During the late 19th century, Christmas traditions made their way into Williamson County’s churches. In the 1870s, local congregations often hosted gift-giving parties for the children who attended their Sunday Schools. Special church services were also held, such as Christmas morning communions. In 1874, Christmas trees were displayed for public viewing in three of Franklin’s churches. The Presbyterians’ decorations proved to be of particular note with a tree “supported on either side by two lofty pyramids of fruit and two of candies, interlaced with endless snowy threads of popped corn.”
Despite the churches’ increasing observance of Christmas, many other celebrations in the county still remained quite rowdy. One reporter wrote about the county’s high number of holiday parties in 1874: “On Christmas morning, many were found skirmishing among the eggnogs. Novices fell early in the action, but veterans preserved an unbroken front until enfiladed with Col. Alston’s best Robertson County straight.” In 1886, Franklin’s mayor issued a Christmas-week proclamation disallowing firecrackers, rockets, and the such except between the hours of 6 p.m. to 6 a.m. “The boys do a great deal in smoke and noise at such times,” it was noted. However, this restriction didn’t quell the explosives as evidenced by a 1902 advertisement for Pointer & Company: “We have enough Roman candles, squibs, etc. to put out the eyes of all the boys in the county.”
The 20th century saw Williamson County’s celebrations take a more dignified turn. The newspapers’ social sections overflowed with elaborate descriptions of the Christmas luncheons and dinner parties thrown by elite members of the community. Decorations at these events were typically wreaths and swags made from cut holly and flowers. Potted poinsettias, small Christmas trees, and red or green candles were popular choices for the table centerpieces.
On Christmas Eve of 1920, a group of singers from various churches met at Franklin’s Interurban station. They marched through town, stopping to sing at any home with a lit candle in its window. In 1930, Brentwood’s Young Peoples’ Missionary Society sang carols at the windows of various houses in the community. According to a 1933 article, the Thompson Station School celebrated with “a tree laden with gifts all.” The teachers directed a play titled “Little Joe’s Christmas.”

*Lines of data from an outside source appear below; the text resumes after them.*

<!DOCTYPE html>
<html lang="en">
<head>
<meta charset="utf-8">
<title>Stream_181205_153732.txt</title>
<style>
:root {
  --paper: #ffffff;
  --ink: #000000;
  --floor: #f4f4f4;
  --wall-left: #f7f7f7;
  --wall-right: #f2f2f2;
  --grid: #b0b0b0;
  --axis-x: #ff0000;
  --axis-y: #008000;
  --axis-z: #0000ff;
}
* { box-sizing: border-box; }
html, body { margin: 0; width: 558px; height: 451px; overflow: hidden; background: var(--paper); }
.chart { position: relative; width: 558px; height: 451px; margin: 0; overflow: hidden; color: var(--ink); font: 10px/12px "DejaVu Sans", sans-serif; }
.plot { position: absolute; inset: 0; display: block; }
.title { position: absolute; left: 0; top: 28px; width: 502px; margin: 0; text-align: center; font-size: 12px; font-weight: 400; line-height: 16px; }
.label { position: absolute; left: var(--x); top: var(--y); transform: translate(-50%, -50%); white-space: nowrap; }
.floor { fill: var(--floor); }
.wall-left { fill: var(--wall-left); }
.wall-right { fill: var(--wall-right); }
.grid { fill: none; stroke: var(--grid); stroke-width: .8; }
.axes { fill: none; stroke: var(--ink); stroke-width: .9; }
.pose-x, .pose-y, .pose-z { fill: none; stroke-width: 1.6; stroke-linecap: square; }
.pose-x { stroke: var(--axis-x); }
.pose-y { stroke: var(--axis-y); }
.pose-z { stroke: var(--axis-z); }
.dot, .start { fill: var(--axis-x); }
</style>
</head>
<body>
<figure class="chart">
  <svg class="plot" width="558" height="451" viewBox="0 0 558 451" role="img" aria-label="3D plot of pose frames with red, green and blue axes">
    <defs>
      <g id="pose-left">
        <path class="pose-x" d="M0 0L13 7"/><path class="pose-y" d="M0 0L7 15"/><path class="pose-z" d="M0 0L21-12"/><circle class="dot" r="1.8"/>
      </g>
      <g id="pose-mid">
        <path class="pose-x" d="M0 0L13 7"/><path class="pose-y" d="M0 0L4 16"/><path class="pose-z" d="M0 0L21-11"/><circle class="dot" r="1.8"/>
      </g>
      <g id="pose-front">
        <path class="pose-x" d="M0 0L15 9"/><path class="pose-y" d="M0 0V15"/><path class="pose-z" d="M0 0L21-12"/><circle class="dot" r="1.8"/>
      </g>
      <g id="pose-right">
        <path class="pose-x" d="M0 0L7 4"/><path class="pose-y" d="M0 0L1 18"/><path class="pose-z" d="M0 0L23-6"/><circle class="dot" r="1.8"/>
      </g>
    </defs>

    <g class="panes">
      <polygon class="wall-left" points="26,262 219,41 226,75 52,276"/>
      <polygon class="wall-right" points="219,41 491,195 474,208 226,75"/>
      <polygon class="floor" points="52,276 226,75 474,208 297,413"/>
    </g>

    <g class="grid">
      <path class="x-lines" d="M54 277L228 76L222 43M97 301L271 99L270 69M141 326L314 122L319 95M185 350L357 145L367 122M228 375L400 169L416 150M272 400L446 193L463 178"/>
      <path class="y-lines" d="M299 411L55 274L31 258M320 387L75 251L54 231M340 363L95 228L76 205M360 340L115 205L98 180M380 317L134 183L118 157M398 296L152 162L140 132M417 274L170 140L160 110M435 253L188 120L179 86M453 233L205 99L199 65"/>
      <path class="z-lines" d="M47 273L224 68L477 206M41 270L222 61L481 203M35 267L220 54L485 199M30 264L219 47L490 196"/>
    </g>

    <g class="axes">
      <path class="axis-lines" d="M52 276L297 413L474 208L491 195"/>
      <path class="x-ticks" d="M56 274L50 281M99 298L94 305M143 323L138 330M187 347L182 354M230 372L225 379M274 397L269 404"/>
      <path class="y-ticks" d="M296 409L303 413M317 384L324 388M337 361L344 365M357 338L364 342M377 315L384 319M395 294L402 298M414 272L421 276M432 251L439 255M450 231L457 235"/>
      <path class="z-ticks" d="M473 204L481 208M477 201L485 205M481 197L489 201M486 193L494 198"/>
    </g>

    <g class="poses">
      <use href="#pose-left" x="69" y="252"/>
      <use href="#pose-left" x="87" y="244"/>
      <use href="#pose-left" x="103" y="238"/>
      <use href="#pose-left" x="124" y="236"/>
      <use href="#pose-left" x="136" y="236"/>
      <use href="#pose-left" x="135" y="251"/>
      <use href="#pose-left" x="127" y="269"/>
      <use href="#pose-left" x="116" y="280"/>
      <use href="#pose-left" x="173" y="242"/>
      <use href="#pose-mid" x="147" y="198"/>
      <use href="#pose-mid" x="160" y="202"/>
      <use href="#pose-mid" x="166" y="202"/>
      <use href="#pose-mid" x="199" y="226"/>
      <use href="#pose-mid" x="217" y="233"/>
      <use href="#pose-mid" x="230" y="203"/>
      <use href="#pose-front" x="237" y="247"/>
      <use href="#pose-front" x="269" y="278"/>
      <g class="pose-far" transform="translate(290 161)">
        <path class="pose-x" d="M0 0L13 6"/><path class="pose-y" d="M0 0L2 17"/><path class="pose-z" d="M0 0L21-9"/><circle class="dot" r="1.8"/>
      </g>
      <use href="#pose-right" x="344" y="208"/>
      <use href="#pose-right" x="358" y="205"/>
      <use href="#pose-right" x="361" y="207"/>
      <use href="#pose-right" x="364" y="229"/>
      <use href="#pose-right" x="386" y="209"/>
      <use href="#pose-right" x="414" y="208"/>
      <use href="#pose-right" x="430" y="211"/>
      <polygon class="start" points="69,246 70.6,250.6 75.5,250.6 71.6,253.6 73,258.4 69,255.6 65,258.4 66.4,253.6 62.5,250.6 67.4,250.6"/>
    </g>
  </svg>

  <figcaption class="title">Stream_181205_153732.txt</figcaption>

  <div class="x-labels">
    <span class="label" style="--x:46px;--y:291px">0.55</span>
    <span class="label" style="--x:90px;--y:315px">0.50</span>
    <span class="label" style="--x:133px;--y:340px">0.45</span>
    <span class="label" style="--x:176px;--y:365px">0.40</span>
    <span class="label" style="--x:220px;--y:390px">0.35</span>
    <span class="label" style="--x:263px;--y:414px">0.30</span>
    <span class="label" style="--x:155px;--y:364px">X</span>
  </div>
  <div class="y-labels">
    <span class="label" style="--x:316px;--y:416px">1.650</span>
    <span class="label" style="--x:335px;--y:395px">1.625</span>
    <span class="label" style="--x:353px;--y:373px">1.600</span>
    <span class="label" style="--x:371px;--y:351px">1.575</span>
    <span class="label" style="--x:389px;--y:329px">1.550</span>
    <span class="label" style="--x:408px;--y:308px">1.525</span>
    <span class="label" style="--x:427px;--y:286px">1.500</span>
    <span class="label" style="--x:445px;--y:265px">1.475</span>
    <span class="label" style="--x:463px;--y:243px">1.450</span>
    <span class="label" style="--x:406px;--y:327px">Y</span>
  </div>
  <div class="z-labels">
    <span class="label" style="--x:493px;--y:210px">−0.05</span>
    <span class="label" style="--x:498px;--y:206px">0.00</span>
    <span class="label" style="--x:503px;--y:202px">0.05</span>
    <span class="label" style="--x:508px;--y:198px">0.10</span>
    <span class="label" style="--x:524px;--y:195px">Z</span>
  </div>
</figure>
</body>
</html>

As the years passed, the Christmas fireworks faded, and the electric lights increased. Many of the formal dinners morphed into potlucks. Artificial greenery replaced the fresh cuttings. Baked goods usurped the holiday fruits. And yet among the many changes, so much has stayed the same. Eggnog remains a popular holiday drink. Carols continue to be sung. Santa Claus still makes an appearance each December. Truly, today’s traditions are a blend of old and new, but the reason for the season endures: “For unto you is born this day in the city of David a Savior, who is Christ the Lord” (Luke 2:11). Wishing you and yours a merry Christmas!